Exercise prompt
Number of lines with "clamp" in the listing: report it, and nothing else.

Records for this exercise
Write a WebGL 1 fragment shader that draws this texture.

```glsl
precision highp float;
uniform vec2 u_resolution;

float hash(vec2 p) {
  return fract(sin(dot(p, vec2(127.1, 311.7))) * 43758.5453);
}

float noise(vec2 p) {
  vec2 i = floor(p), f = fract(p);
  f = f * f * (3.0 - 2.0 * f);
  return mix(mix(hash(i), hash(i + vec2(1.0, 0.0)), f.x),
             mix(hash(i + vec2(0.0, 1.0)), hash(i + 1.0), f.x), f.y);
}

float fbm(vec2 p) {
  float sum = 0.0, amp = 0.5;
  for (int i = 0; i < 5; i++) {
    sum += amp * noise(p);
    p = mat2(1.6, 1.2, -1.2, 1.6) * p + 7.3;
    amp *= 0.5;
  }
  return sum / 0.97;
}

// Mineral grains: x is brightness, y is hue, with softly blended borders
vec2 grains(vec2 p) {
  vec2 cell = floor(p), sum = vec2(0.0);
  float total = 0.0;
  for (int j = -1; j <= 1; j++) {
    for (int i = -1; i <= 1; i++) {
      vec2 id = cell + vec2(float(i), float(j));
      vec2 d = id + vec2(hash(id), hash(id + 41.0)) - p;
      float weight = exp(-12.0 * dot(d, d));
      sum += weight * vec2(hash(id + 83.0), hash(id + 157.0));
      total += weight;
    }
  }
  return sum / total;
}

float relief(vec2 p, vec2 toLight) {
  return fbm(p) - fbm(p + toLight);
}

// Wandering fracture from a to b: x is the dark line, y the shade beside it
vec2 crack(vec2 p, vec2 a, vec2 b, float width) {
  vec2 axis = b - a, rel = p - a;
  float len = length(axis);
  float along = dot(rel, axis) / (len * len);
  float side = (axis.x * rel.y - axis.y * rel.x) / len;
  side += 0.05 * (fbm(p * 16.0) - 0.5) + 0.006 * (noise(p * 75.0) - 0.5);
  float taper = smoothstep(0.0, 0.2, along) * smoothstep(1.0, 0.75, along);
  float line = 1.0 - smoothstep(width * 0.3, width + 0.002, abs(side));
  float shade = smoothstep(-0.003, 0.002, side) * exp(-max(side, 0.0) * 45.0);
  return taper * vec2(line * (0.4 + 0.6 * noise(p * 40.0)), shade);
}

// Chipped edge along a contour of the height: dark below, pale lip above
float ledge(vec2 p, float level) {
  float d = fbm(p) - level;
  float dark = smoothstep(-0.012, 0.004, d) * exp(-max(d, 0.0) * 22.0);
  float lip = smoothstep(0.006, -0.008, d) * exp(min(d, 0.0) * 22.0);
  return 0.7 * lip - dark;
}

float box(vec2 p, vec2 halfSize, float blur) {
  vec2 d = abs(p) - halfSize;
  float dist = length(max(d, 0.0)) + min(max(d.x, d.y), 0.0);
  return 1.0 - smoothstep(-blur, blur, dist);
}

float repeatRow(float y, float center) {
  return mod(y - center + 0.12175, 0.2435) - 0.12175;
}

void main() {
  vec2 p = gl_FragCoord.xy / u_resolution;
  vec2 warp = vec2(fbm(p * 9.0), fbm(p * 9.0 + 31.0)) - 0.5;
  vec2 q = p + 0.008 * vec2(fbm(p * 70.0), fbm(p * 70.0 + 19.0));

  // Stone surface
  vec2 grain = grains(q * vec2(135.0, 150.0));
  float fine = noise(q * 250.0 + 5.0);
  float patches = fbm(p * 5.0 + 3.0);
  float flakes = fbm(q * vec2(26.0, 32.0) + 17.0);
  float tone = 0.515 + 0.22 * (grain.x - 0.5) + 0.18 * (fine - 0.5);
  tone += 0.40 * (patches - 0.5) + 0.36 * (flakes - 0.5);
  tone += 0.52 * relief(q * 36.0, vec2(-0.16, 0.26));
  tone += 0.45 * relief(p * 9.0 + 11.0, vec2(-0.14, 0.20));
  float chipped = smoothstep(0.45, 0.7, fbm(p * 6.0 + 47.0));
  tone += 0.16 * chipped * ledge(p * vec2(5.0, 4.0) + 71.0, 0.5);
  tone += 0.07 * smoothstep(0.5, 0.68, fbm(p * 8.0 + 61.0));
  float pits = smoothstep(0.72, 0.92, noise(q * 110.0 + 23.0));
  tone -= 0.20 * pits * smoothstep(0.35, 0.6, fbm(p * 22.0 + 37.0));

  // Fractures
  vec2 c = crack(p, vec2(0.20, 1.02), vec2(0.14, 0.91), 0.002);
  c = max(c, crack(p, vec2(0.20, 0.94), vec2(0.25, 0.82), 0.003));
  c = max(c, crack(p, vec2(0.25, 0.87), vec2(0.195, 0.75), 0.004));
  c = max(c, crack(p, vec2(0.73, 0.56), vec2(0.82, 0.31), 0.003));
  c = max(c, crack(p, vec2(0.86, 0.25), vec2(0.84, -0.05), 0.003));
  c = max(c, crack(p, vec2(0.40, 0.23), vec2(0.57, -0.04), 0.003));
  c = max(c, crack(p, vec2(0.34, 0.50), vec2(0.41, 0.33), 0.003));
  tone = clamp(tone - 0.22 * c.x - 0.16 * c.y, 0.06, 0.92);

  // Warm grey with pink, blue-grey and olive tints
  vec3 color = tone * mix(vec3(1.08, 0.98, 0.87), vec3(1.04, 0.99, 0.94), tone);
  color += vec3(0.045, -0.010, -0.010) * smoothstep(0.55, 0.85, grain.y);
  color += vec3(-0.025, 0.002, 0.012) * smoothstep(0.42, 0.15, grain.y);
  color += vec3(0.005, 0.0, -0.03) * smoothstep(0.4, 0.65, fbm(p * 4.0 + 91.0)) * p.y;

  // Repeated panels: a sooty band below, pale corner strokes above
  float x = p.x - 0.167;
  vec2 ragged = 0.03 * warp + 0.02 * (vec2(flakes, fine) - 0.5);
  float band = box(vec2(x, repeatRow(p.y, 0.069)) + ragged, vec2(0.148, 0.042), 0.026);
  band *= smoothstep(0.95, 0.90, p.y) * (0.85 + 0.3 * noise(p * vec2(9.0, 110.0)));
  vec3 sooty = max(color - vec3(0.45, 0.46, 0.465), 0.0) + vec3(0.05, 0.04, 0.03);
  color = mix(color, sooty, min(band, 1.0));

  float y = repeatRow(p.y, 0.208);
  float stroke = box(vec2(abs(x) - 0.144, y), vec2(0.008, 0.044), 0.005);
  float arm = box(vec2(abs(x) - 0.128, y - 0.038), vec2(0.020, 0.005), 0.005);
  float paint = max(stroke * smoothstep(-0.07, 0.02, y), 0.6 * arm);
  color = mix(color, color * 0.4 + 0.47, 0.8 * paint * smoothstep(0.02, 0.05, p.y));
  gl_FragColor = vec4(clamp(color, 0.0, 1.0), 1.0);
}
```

--

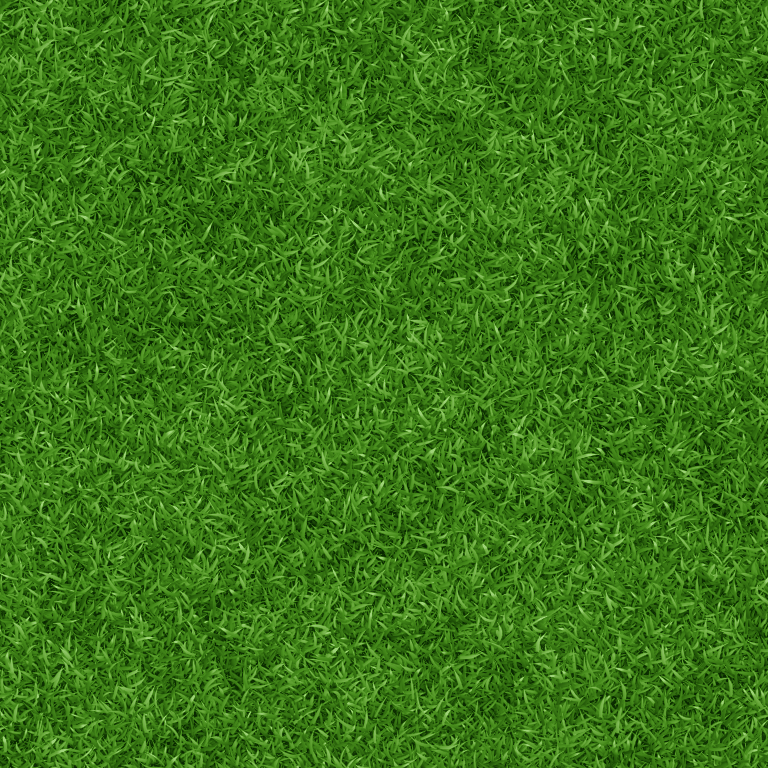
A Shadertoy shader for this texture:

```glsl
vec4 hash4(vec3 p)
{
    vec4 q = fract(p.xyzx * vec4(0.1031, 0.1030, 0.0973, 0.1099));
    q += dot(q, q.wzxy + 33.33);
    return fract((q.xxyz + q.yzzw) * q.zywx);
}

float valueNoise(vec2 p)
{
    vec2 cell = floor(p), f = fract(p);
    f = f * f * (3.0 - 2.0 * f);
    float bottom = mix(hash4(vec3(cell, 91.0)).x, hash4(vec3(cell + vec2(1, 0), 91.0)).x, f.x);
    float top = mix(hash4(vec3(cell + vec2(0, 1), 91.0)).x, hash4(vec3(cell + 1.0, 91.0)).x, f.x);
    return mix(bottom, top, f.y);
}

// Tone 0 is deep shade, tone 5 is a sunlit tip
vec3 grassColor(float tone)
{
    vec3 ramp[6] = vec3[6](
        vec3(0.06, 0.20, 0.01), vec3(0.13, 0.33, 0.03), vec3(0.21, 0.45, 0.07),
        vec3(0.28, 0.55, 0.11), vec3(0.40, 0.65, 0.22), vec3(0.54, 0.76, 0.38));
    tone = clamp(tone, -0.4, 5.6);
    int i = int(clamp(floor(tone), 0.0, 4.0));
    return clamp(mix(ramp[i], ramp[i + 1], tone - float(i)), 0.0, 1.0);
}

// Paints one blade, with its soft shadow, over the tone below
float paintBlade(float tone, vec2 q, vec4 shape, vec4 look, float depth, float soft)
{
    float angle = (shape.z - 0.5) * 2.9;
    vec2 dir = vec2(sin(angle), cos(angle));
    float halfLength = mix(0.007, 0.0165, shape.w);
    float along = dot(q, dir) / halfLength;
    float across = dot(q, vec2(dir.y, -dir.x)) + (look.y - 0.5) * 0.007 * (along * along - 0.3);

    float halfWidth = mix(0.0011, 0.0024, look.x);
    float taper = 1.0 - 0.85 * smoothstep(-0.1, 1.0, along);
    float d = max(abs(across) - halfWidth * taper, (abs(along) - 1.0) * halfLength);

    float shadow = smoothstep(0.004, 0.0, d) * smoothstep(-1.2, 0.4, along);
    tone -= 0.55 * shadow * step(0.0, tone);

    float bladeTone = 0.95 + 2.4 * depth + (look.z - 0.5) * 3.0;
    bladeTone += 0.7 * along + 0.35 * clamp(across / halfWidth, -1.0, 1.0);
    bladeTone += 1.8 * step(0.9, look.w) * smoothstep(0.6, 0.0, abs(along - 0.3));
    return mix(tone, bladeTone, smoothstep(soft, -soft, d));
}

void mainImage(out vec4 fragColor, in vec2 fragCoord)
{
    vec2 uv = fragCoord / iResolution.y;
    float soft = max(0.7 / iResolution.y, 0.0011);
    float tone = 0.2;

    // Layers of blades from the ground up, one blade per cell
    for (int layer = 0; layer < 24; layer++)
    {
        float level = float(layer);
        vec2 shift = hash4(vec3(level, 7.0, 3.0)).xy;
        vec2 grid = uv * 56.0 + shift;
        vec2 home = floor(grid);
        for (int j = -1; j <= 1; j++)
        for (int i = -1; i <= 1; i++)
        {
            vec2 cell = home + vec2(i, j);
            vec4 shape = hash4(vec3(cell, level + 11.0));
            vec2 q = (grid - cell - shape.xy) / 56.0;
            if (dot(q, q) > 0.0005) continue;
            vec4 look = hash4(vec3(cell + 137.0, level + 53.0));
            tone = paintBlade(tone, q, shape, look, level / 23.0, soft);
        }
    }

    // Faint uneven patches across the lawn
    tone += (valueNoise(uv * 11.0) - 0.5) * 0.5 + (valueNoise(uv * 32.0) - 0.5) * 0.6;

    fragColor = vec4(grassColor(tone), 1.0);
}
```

The completed task
6